**WHAT IS BEING ASKED:** What lines below include the word "base"? Copy each one.

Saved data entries
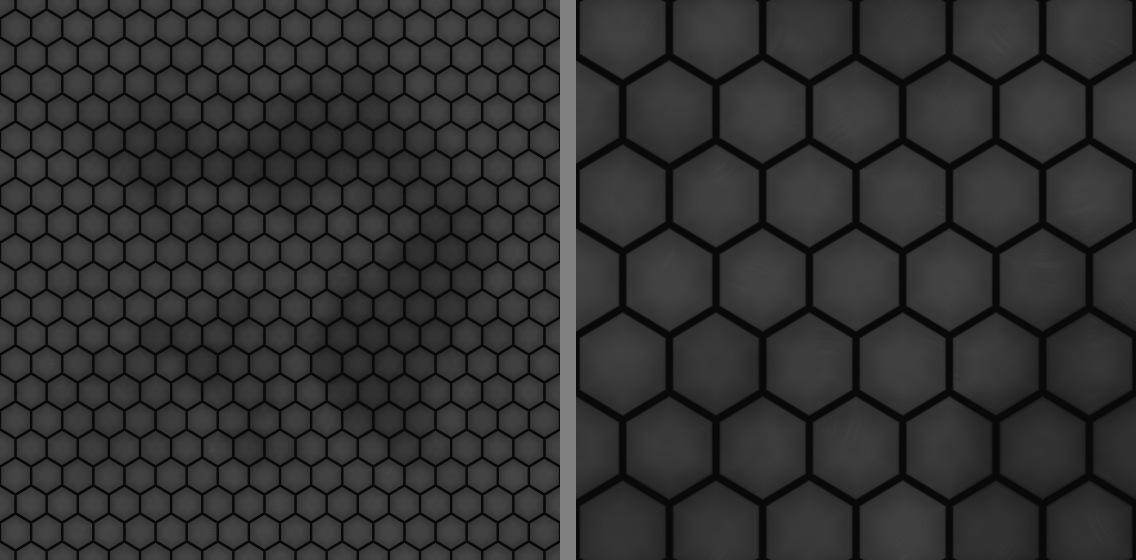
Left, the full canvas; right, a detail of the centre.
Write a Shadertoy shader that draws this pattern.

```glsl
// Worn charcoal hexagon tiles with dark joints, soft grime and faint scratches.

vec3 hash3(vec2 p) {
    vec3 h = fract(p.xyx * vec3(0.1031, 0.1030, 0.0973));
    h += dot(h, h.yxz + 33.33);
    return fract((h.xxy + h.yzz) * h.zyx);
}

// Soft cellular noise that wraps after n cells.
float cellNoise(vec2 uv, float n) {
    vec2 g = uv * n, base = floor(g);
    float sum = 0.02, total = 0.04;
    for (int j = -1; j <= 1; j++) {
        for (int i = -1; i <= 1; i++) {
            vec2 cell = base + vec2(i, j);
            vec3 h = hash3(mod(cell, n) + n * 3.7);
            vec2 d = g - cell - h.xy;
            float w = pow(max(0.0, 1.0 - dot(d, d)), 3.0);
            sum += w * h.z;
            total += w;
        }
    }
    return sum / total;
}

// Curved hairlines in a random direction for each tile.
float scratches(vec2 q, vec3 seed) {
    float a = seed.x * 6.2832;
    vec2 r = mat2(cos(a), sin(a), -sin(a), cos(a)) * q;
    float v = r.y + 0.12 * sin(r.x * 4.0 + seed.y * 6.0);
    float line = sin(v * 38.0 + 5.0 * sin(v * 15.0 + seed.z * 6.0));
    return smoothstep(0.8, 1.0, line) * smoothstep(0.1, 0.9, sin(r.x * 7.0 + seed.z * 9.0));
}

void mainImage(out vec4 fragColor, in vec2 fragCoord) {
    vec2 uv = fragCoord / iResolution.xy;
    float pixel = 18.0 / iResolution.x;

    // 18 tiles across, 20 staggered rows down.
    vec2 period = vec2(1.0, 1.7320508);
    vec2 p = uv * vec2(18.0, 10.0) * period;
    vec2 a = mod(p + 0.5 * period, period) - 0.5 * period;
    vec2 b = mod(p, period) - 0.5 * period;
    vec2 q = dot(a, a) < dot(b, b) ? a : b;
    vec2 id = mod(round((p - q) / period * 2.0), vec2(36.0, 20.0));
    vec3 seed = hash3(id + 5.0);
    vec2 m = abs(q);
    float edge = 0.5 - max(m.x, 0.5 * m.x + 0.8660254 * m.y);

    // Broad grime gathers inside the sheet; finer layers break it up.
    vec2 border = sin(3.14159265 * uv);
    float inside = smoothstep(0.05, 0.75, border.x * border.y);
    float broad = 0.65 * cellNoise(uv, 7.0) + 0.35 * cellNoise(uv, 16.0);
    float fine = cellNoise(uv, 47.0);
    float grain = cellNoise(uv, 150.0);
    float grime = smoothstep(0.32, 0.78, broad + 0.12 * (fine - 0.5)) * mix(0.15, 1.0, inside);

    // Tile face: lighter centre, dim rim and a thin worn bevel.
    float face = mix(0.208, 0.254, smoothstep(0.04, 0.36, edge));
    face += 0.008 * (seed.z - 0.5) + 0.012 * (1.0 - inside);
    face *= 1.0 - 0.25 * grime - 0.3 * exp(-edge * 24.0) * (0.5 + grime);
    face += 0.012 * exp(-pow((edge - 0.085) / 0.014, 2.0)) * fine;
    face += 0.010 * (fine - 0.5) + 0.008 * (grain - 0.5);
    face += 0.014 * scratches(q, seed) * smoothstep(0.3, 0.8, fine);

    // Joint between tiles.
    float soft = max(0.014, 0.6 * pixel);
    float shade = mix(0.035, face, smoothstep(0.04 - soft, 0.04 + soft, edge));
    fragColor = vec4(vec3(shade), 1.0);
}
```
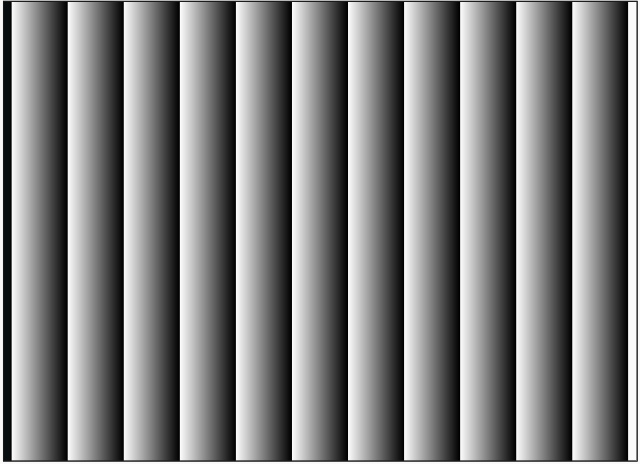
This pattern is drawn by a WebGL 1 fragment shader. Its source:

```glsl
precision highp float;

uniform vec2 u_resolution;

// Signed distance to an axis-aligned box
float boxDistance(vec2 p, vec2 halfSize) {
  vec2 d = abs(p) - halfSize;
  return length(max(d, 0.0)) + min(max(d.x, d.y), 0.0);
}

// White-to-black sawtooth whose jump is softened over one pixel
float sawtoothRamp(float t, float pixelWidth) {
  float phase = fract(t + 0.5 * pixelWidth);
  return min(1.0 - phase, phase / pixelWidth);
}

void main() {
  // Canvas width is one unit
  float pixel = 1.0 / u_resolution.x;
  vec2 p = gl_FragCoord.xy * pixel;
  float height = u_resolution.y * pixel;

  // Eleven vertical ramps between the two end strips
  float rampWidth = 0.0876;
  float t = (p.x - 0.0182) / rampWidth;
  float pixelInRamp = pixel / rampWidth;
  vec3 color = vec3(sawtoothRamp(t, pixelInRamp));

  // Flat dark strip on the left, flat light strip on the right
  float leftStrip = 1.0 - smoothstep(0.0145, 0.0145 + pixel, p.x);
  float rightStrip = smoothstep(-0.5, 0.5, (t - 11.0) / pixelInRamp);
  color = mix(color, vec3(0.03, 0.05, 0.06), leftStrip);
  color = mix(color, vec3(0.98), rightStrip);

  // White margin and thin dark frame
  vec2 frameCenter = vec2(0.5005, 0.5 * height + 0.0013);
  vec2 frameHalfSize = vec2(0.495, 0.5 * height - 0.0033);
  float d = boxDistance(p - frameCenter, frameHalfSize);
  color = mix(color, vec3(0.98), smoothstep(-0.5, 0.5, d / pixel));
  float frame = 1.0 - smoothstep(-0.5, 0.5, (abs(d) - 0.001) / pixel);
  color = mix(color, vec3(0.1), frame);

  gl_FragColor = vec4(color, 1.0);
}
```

**ANSWER SECTION:**
    vec2 g = uv * n, base = floor(g);
            vec2 cell = base + vec2(i, j);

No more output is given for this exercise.